     At the first meeting, we were asked by the instructor why we were interested in pursuing this endeavor.  I responded that we were primarily interested in having bees to…

Feeding Time

February 17th, and another of a string of nice days.  Temperatures today reached the upper 40's.  We ordered some pollen patties and today seemed like a good day to apply them.
Bees were flying at both hives when we went out to check on them.  Popping the lids, we found quite a few bees above the inner cover, particularly on hive #1, and many more bees on top of the frames in the top box.  I minimized the time the bees were exposed to the air and gently placed the patties on top of the frames.  I had to adjust my first placement, since it was directly in the middle so when I put the inner cover on, the oval slot was completely blocked.
Bees looked healthy.  No sign of nosema and the number of mites on each pull-out tray was very minimal.  In fact, I had trouble seeing any at all.  Crumbs from wax cappings indicated bees have been feeding on honey.
It will be interesting to see how quickly they consume the patties.  I'll try to check in about 2 weeks.
To see a short video of to…

I'm a buzzin', Mon
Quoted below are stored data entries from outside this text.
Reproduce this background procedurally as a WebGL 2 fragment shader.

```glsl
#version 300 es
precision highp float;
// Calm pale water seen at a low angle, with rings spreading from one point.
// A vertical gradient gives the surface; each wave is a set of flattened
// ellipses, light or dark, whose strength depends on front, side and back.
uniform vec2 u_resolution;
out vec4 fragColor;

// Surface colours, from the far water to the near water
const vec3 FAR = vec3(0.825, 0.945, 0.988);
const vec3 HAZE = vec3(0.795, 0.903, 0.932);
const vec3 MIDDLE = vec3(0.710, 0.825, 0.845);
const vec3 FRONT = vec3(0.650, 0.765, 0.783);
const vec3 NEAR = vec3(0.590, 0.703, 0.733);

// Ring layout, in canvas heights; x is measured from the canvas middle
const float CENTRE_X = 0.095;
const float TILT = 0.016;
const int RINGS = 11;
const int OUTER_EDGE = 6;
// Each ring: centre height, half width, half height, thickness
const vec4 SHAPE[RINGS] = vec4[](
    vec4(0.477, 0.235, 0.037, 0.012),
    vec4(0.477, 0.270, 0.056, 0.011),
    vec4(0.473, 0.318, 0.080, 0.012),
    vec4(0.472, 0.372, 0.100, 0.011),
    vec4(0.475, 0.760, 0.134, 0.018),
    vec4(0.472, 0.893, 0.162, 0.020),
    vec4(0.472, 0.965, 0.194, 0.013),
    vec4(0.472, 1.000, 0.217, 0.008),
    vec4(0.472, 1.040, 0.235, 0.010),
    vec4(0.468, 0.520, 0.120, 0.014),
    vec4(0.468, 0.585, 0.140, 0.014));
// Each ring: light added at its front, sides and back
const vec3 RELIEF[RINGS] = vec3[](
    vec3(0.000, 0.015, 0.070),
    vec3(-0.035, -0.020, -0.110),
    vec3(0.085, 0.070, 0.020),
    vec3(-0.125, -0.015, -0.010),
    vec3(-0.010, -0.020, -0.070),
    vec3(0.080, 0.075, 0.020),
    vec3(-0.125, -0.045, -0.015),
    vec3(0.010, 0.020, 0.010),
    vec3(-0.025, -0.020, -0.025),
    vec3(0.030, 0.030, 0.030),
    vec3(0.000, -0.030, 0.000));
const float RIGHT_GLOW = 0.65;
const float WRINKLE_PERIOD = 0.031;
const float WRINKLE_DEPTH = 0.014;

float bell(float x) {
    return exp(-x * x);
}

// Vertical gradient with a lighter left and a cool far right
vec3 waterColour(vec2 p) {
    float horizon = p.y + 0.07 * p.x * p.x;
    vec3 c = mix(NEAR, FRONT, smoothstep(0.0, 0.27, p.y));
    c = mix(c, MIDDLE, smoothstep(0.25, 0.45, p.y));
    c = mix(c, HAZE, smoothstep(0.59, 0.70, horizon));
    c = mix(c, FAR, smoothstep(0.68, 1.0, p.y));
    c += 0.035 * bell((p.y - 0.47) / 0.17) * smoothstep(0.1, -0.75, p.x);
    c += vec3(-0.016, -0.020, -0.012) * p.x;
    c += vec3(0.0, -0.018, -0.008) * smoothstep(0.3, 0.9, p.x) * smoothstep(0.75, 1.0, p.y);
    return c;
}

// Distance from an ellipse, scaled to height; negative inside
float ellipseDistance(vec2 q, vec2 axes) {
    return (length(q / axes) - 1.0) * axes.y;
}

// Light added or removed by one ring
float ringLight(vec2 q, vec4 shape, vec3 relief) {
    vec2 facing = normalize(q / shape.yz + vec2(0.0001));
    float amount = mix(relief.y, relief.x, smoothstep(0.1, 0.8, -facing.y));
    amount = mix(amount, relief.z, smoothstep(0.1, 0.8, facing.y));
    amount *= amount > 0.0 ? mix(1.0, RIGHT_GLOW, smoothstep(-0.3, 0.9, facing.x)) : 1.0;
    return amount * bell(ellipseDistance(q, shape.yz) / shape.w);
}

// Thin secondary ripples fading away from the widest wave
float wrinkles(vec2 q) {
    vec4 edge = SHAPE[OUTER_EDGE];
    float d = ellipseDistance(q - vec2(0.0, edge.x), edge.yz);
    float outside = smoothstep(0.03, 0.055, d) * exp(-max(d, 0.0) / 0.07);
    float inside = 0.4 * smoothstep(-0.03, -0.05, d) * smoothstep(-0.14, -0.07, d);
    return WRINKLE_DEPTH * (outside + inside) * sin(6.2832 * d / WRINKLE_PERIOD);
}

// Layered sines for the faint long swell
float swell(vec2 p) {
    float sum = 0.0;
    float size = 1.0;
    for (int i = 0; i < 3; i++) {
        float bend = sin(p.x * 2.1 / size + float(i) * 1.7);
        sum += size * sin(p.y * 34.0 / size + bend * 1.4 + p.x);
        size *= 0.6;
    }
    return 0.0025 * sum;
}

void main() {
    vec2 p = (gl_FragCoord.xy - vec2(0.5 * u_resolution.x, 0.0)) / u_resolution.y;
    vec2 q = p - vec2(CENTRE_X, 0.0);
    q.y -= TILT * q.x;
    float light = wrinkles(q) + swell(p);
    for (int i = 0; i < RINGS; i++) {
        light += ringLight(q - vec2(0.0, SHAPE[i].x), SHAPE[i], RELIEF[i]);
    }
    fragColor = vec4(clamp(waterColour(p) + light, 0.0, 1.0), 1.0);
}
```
We just returned from a weeklong getaway to Grand Cayman.  While gone, we missed some "almost" Caribbean-type weather here in Iowa, where temps reached over 60 degrees!  Still, it was a bit warmer there (pretty much 81 degrees every day). 
While sitting out on the patio of our nice apt. (that's Kathy in the hat), we noticed honeybees flying around the palms.  Dumbly, though I had the camera with me on several occasions, I failed to take a picture.  They were all over the little blossoms that eventually turn into coconuts.  We saw them everywhere we went on the island, so I began to wonder if there are many beekeepers there.  After just a little research on google, I found this link to a blog entry about Otto Watler, a native Caymanian beekeeper.  I think you might find it interesting.  He sounds like a busy, creative guy.  Hopefully he is still tending his gardens, and I wish we had known about him earlier.
Aside from the coconut palms, we saw bees on a number of plants.…

Record High

Just a quick note: sixty-one degrees (16 degrees C) on January 5th--shattering the old record of 54 degrees (12 C)! Of course, the bees were really flying from both hives. It is expected to be warm again today, though not quite as warm but above average temps for the next week. The "normal" average temperature for this time of year is about 11 degrees F (-12 C). Again, this probably means they will be consuming their stores even more than during colder winters, so I will really have to look at early spring feeding.